Number of lines with the string "from" in the entries below: report it, and nothing besides.
=== Section Start ===
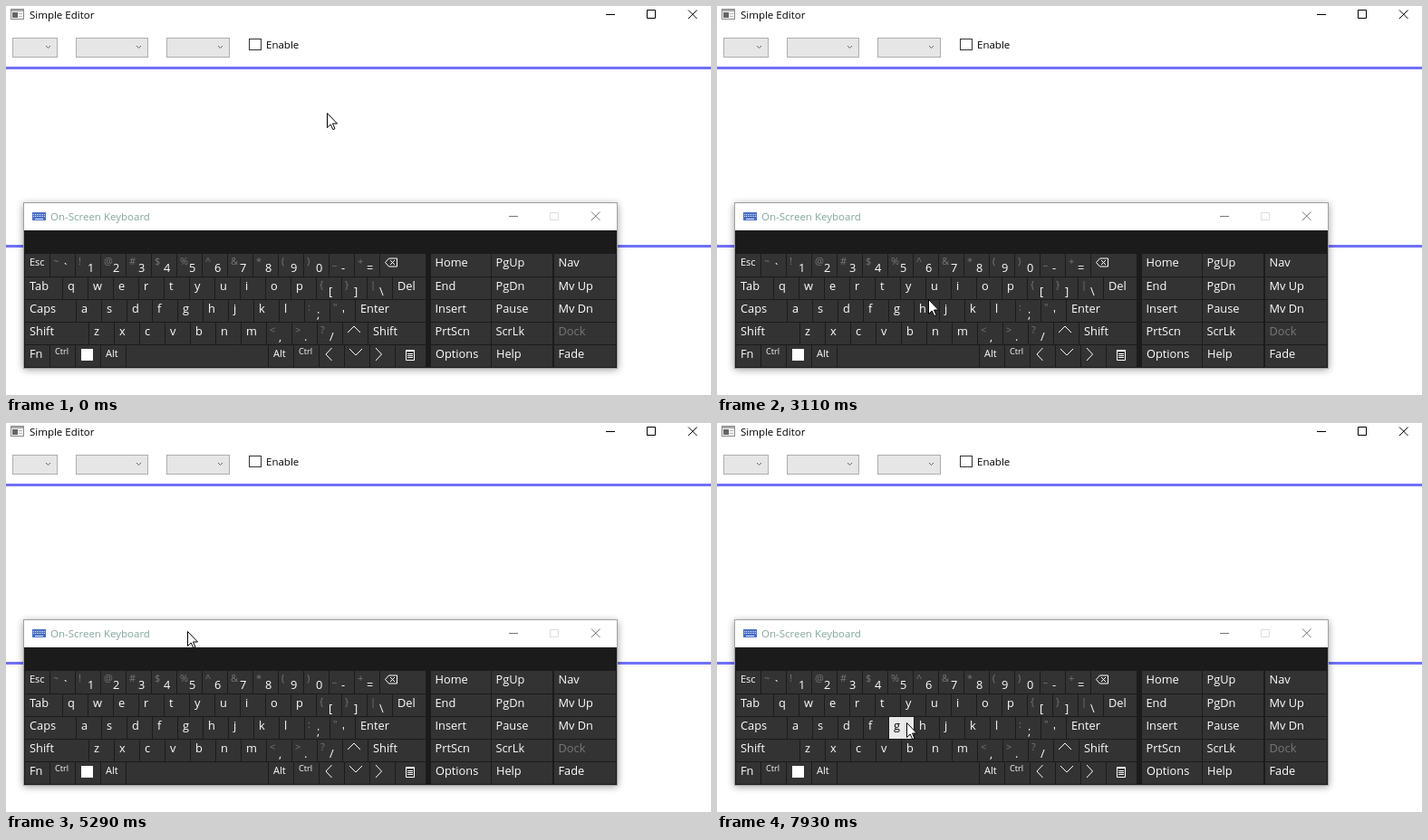
An HTML page for the animation above (8 s loop, 778 by 430 pixels).

```html
<!DOCTYPE html>
<html lang="en">
<head>
<meta charset="utf-8">
<title>Simple Editor</title>
<style>
html, body { margin: 0; width: 100%; height: 100%; overflow: hidden; background: #fff; }
svg { display: block; width: 778px; height: 430px; font-family: "Open Sans", "Noto Sans", sans-serif; }
text { white-space: pre; }
.ui { font-size: 11.5px; }
.key rect { fill: #333; }
.key text { fill: #fff; font-size: 12.8px; }
.key path { fill: none; stroke: #fff; }
.key .alt { fill: #777; font-size: 11px; }
.key .tiny { font-size: 9.2px; }
.key .esc { font-size: 11px; }
.key.off text { fill: #777; }
.key.hover rect { fill: #e9e9e9; }
.key.hover text { fill: #000; }
.key.hover .alt { fill: #999; }
.key.down rect { fill: #0078d7; }
.key.down text { fill: #fff; }
.line { fill: none; stroke: #000; }
.box { fill: #e6e6e6; stroke: #adadad; }
</style>
</head>
<body>
<svg id="stage" viewBox="0 0 778 430">
  <defs>
    <filter id="blur" x="-10%" y="-20%" width="120%" height="140%"><feGaussianBlur stdDeviation="4"/></filter>
  </defs>
  <rect width="778" height="430" fill="#fff"/>
  <rect x="5.5" y="3.5" width="14" height="11" fill="#f4f4f4" stroke="#8a8a8a"/>
  <path d="M6 5h13" stroke="#aaa" stroke-width="2"/>
  <rect x="7" y="7" width="6" height="6" fill="#666"/>
  <path d="M14 8.5h4M14 11.5h4" stroke="#bbb"/>
  <text class="ui" x="26" y="14">Simple Editor</text>
  <path class="line" d="M662 9.5h10M707.5 4.5h9v9h-9zM753 4.5l9.5 9.5M762.5 4.5l-9.5 9.5"/>
  <g id="combos"></g>
  <rect x="268.5" y="36.5" width="13" height="12" fill="#fff" stroke="#333"/>
  <text class="ui" x="287" y="47">Enable</text>
  <path d="M0 68.5h778M0 265.5h778" stroke="#7070f8" stroke-width="3"/>

  <rect x="19" y="219" width="656" height="183" fill="#000" opacity=".38" filter="url(#blur)"/>
  <rect x="19.5" y="217.5" width="655" height="183" fill="#1b1b1b" stroke="#a0a0a0"/>
  <rect x="20" y="218" width="654" height="30" fill="#fff"/>
  <rect x="29" y="228" width="15" height="9" fill="#4a6fc0"/>
  <path d="M30 230.5h13M30 232.5h13" stroke="#dce6ff" stroke-dasharray="1 1"/>
  <path d="M32 235.5h9" stroke="#dce6ff"/>
  <text class="ui" x="49" y="237" fill="#82a69e">On-Screen Keyboard</text>
  <path class="line" style="stroke:#777" d="M555 232.5h10M646 227.5l9.5 9.5M655.5 227.5l-9.5 9.5"/>
  <path class="line" style="stroke:#ddd" d="M600.5 228.5h9v8h-9z"/>
  <g id="words"></g>
  <g id="keys"></g>
  <path id="cursor" d="M.5 .5V16.5L4.2 13L6.8 18.6L9 17.6L6.5 12H11.5Z" fill="#fff" stroke="#000"/>
</svg>
<script>
const byId = id => document.getElementById(id);

function add(parent, tag, attrs, text) {
  const node = document.createElementNS("http://www.w3.org/2000/svg", tag);
  for (const name in attrs) node.setAttribute(name, attrs[name]);
  if (text) node.textContent = text;
  return parent.appendChild(node);
}

for (const [x, width] of [[7, 50], [77, 80], [177, 70]]) {
  add(byId("combos"), "rect", { class: "box", x: x + .5, y: 35.5, width: width - 1, height: 21 });
  add(byId("combos"), "path", { class: "line", style: "stroke:#666", d: `M${x + width - 13} 44l2.5 2.5l2.5 -2.5` });
}

const rowTops = [274, 300, 325, 350, 375];
const keys = [];

function addKey(x, right, row, label, dx = 5) {
  const y = rowTops[row], height = row ? 24 : 25;
  const node = add(byId("keys"), "g", { class: label === "Dock" ? "key off" : "key" });
  add(node, "rect", { x, y, width: right - x, height });
  keys.push({ x, right, y, bottom: y + height, node });
  if (icons[label]) {
    add(node, "path", { d: icons[label], transform: `translate(${x} ${y})` });
  } else if (label === "Win") {
    add(node, "rect", { x: x + 6, y: y + 4, width: 13, height: 13, style: "fill:#fff" });
  } else if (label.length === 2 && label !== "Fn") {
    add(node, "text", { class: "alt", x: x + 3, y: y + 12 }, label[0]);
    add(node, "text", { x: x + 13, y: y + 20 }, label[1]);
  } else {
    const style = { Ctrl: "tiny", Esc: "esc", Alt: "esc" }[label] || "";
    add(node, "text", { class: style, x: x + dx, y: y + (style === "tiny" ? 10 : style ? 12.5 : 14) }, label);
  }
}

const icons = {
  Back: "M5.5 9.5l4 -4.5h9v9h-9zM11 7l5 5M16 7l-5 5",
  Up: "M5 11l7 -7l7 7",
  Left: "M13.5 3l-6.5 7l6.5 7",
  Down: "M5 4l7 7l7 -7",
  Right: "M6 3l6.5 7l-6.5 7",
  Menu: "M11.5 5.5h9v11h-9zM11 6.5h10M13 9.5h6M13 11.5h6M13 13.5h6"
};

// Each row: first label, left edge of the 28 px keys, their labels, last label.
[
  ["Esc", 49, "~` !1 @2 #3 $4 %5 ^6 &7 *8 (9 )0 _- +=", "Back"],
  ["Tab", 63, "q w e r t y u i o p {[ }] |\\", "Del"],
  ["Caps", 78, "a s d f g h j k l :; \"'", "Enter"],
  ["Shift", 92, "z x c v b n m <, >. ?/ Up", "Shift"]
].forEach(([first, left, labels, last], row) => {
  addKey(21, left - 1, row, first);
  let x = left;
  for (const label of labels.split(" ")) {
    addKey(x, x + 27, row, label);
    x += 28;
  }
  addKey(x, 463, row, last);
});

["Fn", "Ctrl", "Win", "Alt"].forEach((label, i) => addKey(21 + 28 * i, 48 + 28 * i, 4, label));
addKey(133, 289, 4, " ");
["Alt", "Ctrl", "Left", "Down", "Right"].forEach((label, i) => addKey(290 + 28 * i, 317 + 28 * i, 4, label));
addKey(430, 463, 4, "Menu");

[
  [469, 535, "Home End Insert PrtScn Options"],
  [536, 603, "PgUp PgDn Pause ScrLk Help"],
  [605, 673, "Nav Mv_Up Mv_Dn Dock Fade"]
].forEach(([x, right, labels]) => labels.split(" ").forEach((label, row) =>
  addKey(x, right, row, label.replace("_", " "), row === 4 && x < 600 ? 5 : 4.5)));

"the to that this tavello they time their".split(" ").forEach((word, i) => {
  const x = 21 + 81 * i;
  const node = add(byId("words"), "g", { class: "key" });
  add(node, "rect", { x, y: 249, width: i === 7 ? 85 : 80, height: 23 });
  add(node, "text", { x: x + 5, y: 262 }, word);
});

// Pointer moves: first step, last step, number of steps, points passed.
const LOOP = 8000;
const home = [354, 118];
const moves = [
  [1250, 1560, 5, [342, 106], [319, 111], [331, 118]],
  [1710, 1880, 3, [316, 213]],
  [2090, 2325, 4, [320, 195], [311, 291]],
  [2410, 2710, 5, [286, 320]],
  [2880, 3110, 4, [265, 324], [233, 324]],
  [3270, 3420, 3, [224, 330], [195, 321]],
  [3890, 3890, 1, [198, 319]],
  [4040, 4190, 3, [216, 339]],
  [4350, 4500, 3, [224, 339]],
  [4900, 5030, 3, [205, 340]],
  [5200, 5600, 6, [200, 230], [186, 170], [182, 150]],
  [5820, 5820, 1, [194, 155]],
  [6050, 6215, 3, [184, 215], [203, 306]],
  [6300, 6850, 8, [214, 323], [236, 314]],
  [7080, 7240, 3, [226, 330]],
  [7390, 7930, 8, [209, 331]]
];
const presses = [[3495, 3570], [4500, 4650], [6930, 7080]];
const suggestions = [3730, 4500];
const within = (t, [from, to]) => t >= from && t < to;

function pointerAt(t) {
  let pos = home;
  for (const [from, to, steps, ...points] of moves) {
    if (t < from) break;
    const gap = (to - from) / Math.max(1, steps - 1);
    const step = t >= to ? steps : Math.floor((t - from) / gap) + 1;
    const path = [pos, ...points];
    const u = step / steps * points.length;
    const leg = Math.min(Math.floor(u), points.length - 1);
    pos = path[leg].map((a, i) => Math.round(a + (path[leg + 1][i] - a) * (u - leg)));
  }
  return pos;
}

let active;
function draw(now) {
  const t = now % LOOP;
  const [x, y] = pointerAt(t);
  byId("cursor").setAttribute("transform", `translate(${x} ${y})`);
  byId("words").setAttribute("visibility", within(t, suggestions) ? "visible" : "hidden");
  const hit = keys.find(k => x >= k.x && x < k.right && y >= k.y && y < k.bottom);
  if (active && active !== hit) active.node.setAttribute("class", "key");
  if (hit) hit.node.setAttribute("class", presses.some(p => within(t, p)) ? "key down" : "key hover");
  active = hit;
}

const start = performance.now();
function tick() {
  draw(performance.now() - start);
  requestAnimationFrame(tick);
}
tick();
</script>
</body>
</html>
```
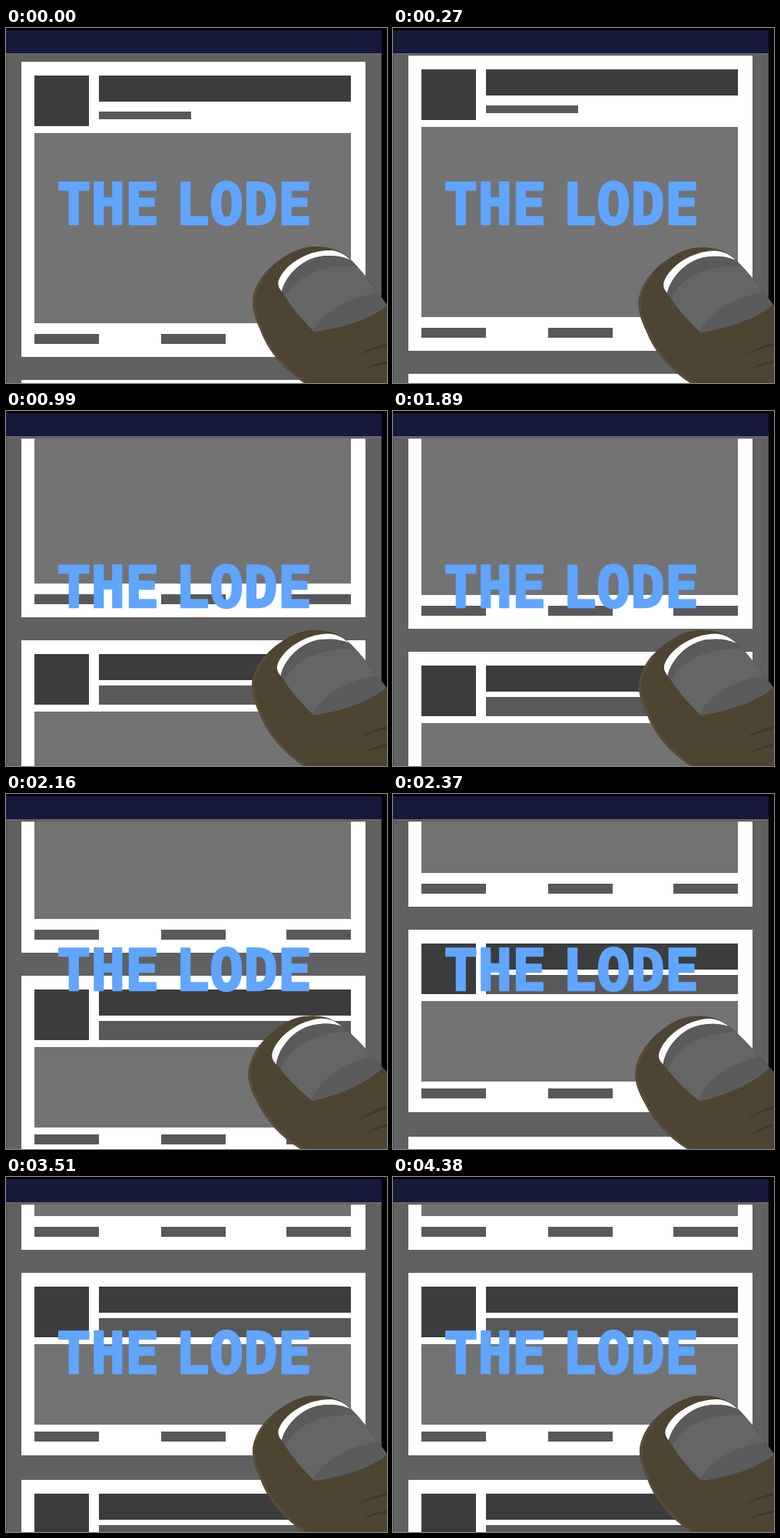
An HTML page for the animation above (4410 ms loop, 496 px wide and 463 px high).

```html
<!DOCTYPE html>
<html lang="en">
<head>
<meta charset="utf-8">
<title>Scrolling feed</title>
<style>
  html, body { margin: 0; width: 100%; height: 100%; overflow: hidden; background: #000; }
  svg { display: block; width: 496px; height: 463px; }
  rect { shape-rendering: crispEdges; }
  .title {
    font: bold 74px "DejaVu Sans Mono", monospace;
    fill: #60a5ff; stroke: #60a5ff; stroke-width: 2.5; stroke-linejoin: round;
  }
</style>
</head>
<body>
<svg viewBox="0 0 496 463">
  <defs>
    <clipPath id="screen"><rect y="36" width="489" height="427"/></clipPath>
    <clipPath id="nailClip"><use href="#nail"/></clipPath>
  </defs>
  <rect width="496" height="463"/>
  <rect y="33" width="489" height="430" fill="#616161"/>
  <rect y="33" width="1" height="430" fill="#484848"/>
  <rect x="488" y="33" width="1" height="430" fill="#505050"/>
  <rect y="3" width="489" height="30" fill="#17193b"/>
  <rect y="33" width="489" height="1" fill="#777"/>
  <g clip-path="url(#screen)"><g id="feed"></g></g>
  <g class="title">
    <text x="66" y="256">THE</text>
    <text x="220.2" y="256">LODE</text>
  </g>
  <g id="thumb">
    <path fill="#4d4432" d="M388 463 C360 444 340 419 331 394 C326 383 321 370 321 357
      C322 335 340 313 357 302 C372 291 388 285 402 285 C424 285 437 291 449 302
      C465 318 482 342 497 362 L570 455 L570 540 L480 540 Z"/>
    <path fill="none" stroke="#5c4b39" stroke-width="3" d="M389 462 C361 443 342 419 333 394
      C328 383 322.500 370 322.500 357 C323 343 331 328 341 317"/>
    <path fill="#fff" d="M362 346 C356 342 353 335 355 329 C362 309 393 289 423 290
      C434 291 442 296 449 303 L440 312 Z"/>
    <path id="nail" fill="#656565" d="M359 343 C365 321 387 300 412 297.500 C426 296 439 298 449 303
      C465 318 482 342 496 362 C471 382 432 392 401 396 C384 379 369 361 359 343 Z"/>
    <g clip-path="url(#nailClip)" fill="#5b5b5b">
      <path d="M350 355 L364 351 C374 327 408 307 458 311 L455 290 L350 290 Z"/>
      <path d="M398 396 C415 367 449 349 491 345 L510 370 L400 405 Z"/>
    </g>
    <g fill="#40382a">
      <path d="M459 427 C471 418 488 413 510 409 L510 414 C490 416 474 420 459 427 Z"/>
      <path d="M465 446 C476 438 491 435 510 433 L510 437 C492 438 479 441 465 446 Z"/>
    </g>
  </g>
</svg>
<script>
const LOOP = 4410, STEP = 30;
const DARK = "#3c3c3c", MID = "#595959", PHOTO = "#737373";
const feed = document.getElementById("feed");
const thumb = document.getElementById("thumb");

function box(x, y, width, height, fill) {
  const rect = document.createElementNS("http://www.w3.org/2000/svg", "rect");
  for (const [key, value] of Object.entries({ x, y, width, height, fill })) {
    rect.setAttribute(key, value);
  }
  feed.append(rect);
}

function card(y, height, photoHeight, buttonTop, subtitle) {
  box(20, y, 448, height, "#fff");
  box(37, y + 18, 71, 66, DARK);
  box(121, y + 18, 328, 34, DARK);
  box(121, y + subtitle.top, subtitle.width, subtitle.height, MID);
  box(37, y + 93, 412, photoHeight, PHOTO);
  for (const x of [37, 202, 365]) box(x, y + buttonTop, 84, 13, MID);
}

const shortSubtitle = { top: 65, width: 120, height: 10 };
const wideSubtitle = { top: 59, width: 328, height: 25 };
card(44, 385, 248, 355, shortSubtitle);
card(459, 238, 105, 207, wideSubtitle);
card(729, 238, 105, 207, wideSubtitle);

const clamp = v => Math.min(1, Math.max(0, v));
const progress = (t, from, to) => clamp((t - from) / (to - from));
const smooth = v => v * v * (3 - 2 * v);
const cubic = v => v < 0.5 ? 4 * v ** 3 : 1 - 4 * (1 - v) ** 3;

// Each swipe drags past its resting point, then settles back.
const scrollKeys = [
  [0, 0], [240, 0], [900, 174], [1080, 145],
  [1890, 145], [2730, 385], [2900, 334], [LOOP, 334]
];

function scrollAt(t) {
  const i = scrollKeys.findIndex(([time]) => t < time);
  const [t0, s0] = scrollKeys[i - 1], [t1, s1] = scrollKeys[i];
  return Math.round(s0 + (s1 - s0) * (t - t0) / (t1 - t0));
}

function swipe(t) {
  return cubic(progress(t, 0, 600)) * (1 - smooth(progress(t, 690, 1060)));
}

function draw(now) {
  const t = Math.floor(now % LOOP / STEP) * STEP;
  const bend = swipe(t - 30) + swipe(t - 1680);
  feed.setAttribute("transform", `translate(0 ${-scrollAt(t)})`);
  thumb.setAttribute("transform", `rotate(${-5.8 * bend} 445 420)`);
}

function tick() {
  draw(performance.now());
  requestAnimationFrame(tick);
}
tick();
</script>
</body>
</html>
```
=== Section End ===
__Task result__: 6